Uncle Sam's Attitude Toward FOIA: "Obfuscation on Behalf of Opacity"
That has to be the best description ever of how the Justice Department views the Freedom of Information Act (FOIA). I wish I could take credit for the phrase but it's a product of the fertile mind of Winfield Myers of Democracy-Project.com.
As evidence that Myers has nailed it, consider the following exchange during Wednesday's House Reform Committee Subcommittee hearing on the FOIA in which Deputy Assistant Attorney General Carl Nichols was asked by Rep. Edolphus Towns, D-NY, what Justice does to ensure compliance by federal agencies:
TOWNS: Mr. Nichols, there are concerns that agencies are not being compliant with the visions of FOIA relating to response time. Can you offer us some specific examples of what the Department of Justice has done to enforce agency compliance with FOIA? Has your DOJ FOIA office been active in enforcing agencies to be in compliance with their FOIA activities?
NICHOLS: I want to make clear that our oversight responsibility, as we discussed earlier and I think is in my testimony, is that we're responsible for encouraging agencies to comply with FOIA in a timelyand consistent manner.
TOWNS: How do you do that?
NICHOLS: We post guidances. We have a full-time staff that consults regularly with FOIA. Several members of that staff are here today. The Office of Information and Privacy, OIP, they have a very robust web page that gives agencies guidance on both substantive and procedural aspects of the act to encourage their compliance with the act.
TOWNS: But there's nothing you could do, though, if they do not comply?
NICHOLS: I'm not sure what you mean by nothing we can do.
TOWNS: Yes, what can you do, then? Maybe that's a better way to put it?
NICHOLS: Well, I think I've said we encourage their compliance.

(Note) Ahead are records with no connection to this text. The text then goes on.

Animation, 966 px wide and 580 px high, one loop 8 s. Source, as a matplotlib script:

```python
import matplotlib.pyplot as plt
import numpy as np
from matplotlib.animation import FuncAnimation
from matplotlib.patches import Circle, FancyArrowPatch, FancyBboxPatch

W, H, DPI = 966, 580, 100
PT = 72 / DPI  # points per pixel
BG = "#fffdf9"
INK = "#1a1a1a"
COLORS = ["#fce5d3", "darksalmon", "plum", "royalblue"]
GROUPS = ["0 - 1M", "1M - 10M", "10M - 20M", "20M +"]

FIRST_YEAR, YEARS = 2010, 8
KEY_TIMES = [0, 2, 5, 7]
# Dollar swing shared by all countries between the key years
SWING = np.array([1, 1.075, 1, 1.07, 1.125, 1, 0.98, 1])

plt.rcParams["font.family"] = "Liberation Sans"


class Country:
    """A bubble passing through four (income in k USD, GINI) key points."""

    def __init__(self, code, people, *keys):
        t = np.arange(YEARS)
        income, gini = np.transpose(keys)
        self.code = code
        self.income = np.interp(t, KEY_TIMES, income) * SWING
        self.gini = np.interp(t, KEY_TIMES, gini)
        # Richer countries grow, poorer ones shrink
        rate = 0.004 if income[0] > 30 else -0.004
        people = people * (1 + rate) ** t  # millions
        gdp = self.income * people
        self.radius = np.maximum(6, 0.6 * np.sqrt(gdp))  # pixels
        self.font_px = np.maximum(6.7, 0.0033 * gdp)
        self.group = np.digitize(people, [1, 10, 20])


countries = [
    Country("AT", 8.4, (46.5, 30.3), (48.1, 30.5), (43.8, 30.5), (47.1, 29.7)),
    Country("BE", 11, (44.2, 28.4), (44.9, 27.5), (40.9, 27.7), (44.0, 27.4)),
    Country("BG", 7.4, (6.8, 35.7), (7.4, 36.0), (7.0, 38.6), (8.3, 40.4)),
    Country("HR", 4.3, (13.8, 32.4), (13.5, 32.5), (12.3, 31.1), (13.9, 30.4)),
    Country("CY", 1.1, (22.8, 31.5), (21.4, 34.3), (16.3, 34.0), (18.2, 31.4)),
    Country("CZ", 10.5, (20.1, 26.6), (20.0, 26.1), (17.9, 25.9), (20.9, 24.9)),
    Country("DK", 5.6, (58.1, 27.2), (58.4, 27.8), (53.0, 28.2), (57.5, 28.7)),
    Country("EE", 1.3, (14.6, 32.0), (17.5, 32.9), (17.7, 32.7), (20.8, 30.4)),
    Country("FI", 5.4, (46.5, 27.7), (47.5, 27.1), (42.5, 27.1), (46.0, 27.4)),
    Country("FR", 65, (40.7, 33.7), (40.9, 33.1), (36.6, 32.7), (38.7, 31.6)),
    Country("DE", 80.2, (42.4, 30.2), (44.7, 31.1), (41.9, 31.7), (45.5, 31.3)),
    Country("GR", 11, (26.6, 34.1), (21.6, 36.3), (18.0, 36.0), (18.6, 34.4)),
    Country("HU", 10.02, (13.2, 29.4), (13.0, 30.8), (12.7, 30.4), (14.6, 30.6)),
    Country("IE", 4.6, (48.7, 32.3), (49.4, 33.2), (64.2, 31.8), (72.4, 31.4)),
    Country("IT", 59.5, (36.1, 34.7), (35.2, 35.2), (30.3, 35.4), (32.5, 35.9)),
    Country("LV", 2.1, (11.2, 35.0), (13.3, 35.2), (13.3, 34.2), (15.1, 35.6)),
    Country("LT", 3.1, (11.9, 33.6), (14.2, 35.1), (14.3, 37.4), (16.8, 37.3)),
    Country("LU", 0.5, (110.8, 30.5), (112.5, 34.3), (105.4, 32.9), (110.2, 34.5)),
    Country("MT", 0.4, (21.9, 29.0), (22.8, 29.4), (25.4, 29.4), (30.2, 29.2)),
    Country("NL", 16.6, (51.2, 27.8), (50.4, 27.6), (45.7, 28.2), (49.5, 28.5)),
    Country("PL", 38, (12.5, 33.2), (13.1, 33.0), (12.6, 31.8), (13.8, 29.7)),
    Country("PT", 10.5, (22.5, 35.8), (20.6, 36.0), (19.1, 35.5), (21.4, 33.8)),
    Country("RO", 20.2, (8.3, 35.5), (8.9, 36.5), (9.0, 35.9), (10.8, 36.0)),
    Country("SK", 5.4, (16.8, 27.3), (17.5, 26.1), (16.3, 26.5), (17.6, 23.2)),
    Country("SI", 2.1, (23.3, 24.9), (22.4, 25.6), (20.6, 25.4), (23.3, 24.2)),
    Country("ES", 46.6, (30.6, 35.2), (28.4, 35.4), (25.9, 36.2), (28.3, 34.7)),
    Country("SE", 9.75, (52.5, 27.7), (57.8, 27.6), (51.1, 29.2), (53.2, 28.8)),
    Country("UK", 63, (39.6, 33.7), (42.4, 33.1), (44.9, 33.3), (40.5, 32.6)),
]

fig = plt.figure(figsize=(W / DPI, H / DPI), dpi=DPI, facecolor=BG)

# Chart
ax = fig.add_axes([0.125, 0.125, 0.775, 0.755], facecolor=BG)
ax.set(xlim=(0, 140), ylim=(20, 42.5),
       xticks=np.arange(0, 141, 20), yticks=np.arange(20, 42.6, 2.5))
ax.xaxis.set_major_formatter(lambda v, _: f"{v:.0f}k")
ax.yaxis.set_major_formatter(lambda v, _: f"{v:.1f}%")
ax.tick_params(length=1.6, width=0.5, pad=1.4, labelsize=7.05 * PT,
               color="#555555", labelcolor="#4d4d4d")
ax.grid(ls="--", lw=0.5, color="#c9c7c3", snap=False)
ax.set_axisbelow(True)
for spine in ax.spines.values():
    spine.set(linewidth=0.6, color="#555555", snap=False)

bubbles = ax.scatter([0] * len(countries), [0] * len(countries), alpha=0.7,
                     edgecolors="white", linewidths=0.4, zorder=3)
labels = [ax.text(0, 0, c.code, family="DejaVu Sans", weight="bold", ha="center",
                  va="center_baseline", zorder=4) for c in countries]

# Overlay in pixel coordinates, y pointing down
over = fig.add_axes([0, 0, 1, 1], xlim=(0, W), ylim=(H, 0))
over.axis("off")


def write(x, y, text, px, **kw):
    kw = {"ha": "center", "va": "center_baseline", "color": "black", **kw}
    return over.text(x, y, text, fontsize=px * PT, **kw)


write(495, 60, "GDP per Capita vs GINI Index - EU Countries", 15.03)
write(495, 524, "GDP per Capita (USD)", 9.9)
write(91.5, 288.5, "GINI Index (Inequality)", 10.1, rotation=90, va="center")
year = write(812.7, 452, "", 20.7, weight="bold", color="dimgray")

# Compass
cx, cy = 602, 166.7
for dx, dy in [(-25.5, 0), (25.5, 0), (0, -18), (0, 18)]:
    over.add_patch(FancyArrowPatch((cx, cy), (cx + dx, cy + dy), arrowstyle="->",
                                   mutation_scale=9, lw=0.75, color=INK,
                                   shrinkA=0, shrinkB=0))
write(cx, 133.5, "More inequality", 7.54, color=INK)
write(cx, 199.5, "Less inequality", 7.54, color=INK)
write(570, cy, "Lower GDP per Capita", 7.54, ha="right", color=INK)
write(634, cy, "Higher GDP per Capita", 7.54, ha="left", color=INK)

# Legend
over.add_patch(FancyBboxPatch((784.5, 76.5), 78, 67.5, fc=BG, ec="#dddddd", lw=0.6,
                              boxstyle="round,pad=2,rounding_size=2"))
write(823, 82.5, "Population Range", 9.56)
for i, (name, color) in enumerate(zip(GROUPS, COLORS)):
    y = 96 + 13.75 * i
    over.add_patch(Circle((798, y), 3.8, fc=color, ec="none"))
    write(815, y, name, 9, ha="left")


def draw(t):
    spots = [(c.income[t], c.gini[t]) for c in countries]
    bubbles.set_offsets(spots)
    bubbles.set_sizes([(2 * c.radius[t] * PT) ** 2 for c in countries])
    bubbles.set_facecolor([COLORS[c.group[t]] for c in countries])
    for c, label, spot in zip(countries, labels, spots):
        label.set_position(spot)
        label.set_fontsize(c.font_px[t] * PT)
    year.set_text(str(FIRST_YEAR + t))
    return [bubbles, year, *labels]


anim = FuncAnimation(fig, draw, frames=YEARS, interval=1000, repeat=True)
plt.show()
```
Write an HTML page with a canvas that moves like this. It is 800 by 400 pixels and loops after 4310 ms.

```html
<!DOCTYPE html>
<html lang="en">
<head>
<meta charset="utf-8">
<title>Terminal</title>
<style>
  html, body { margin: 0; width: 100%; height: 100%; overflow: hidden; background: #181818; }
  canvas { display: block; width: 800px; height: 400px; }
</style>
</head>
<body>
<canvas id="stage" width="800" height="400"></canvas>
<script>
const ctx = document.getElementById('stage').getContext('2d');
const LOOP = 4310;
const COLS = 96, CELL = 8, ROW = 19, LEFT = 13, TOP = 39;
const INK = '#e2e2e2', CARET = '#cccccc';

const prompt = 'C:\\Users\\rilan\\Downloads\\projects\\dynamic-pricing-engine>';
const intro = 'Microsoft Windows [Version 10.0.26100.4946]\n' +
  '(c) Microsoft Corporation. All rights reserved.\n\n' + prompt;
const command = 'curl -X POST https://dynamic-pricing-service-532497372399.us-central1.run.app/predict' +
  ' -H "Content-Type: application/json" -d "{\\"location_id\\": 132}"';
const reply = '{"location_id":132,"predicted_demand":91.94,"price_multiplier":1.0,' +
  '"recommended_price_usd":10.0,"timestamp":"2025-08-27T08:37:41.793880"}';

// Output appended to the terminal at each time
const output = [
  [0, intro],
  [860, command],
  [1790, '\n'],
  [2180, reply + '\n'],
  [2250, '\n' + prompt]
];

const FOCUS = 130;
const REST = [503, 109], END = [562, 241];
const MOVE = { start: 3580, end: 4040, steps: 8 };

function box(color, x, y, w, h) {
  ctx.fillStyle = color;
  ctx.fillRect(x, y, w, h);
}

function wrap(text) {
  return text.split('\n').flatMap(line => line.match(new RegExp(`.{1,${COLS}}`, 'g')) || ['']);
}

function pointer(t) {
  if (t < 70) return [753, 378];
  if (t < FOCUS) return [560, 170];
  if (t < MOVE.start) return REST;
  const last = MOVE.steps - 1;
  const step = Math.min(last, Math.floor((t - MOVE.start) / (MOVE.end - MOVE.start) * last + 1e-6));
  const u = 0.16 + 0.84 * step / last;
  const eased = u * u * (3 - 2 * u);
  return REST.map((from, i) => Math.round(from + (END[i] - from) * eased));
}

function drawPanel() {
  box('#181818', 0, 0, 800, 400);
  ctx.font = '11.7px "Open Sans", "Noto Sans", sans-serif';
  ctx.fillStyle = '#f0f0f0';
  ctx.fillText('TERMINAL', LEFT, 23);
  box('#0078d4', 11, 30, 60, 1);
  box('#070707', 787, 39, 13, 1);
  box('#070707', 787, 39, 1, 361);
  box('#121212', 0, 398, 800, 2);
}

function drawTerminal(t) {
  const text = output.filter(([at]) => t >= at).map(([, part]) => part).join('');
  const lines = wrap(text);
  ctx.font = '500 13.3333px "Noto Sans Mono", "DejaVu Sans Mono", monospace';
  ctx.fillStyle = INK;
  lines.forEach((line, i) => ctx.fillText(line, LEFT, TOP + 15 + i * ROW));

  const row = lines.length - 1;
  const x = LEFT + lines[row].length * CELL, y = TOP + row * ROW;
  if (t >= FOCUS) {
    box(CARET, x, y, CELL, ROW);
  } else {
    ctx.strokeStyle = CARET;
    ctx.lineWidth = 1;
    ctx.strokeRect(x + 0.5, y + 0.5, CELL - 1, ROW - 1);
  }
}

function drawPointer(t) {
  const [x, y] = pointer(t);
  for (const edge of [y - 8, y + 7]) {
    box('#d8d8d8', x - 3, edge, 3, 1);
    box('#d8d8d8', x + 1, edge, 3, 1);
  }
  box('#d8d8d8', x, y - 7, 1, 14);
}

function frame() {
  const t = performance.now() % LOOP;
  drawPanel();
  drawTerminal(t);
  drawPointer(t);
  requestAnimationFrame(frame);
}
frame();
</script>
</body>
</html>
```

TOWNS: Encourage? Could you be a little bit more specific?
NICHOLS: I think, A, we make sure they understand their obligations under the act. B, we talk to them about their obligations in the act. C, we publish this guide that tells them what they're supposed to do and this is not a small book, obviously. This lays out their various obligations, and we try to make sure they understand as best they can what they're supposed to do. I think those are important, substantial efforts that we undertake, and we devote a substantial number of people, time and effort to attempting or pushing agencies to comply with their obligations.
Towns asked a simple question - what do you do when agencies don't comply? Nichols clearly didn't want to respond to that question on the record because the answer is essentially "nothing." So instead he repeated what he'd already said about "encouraging" compliance.
Nichols was later asked by Rep. Todd Platts, R-PA, the subcommittee chairman, if Justice ever directs an agency to reverse a decision to withhold requested documents. Nichols said he was unaware of any examples but promised to check and get back to the subcommittee for the record.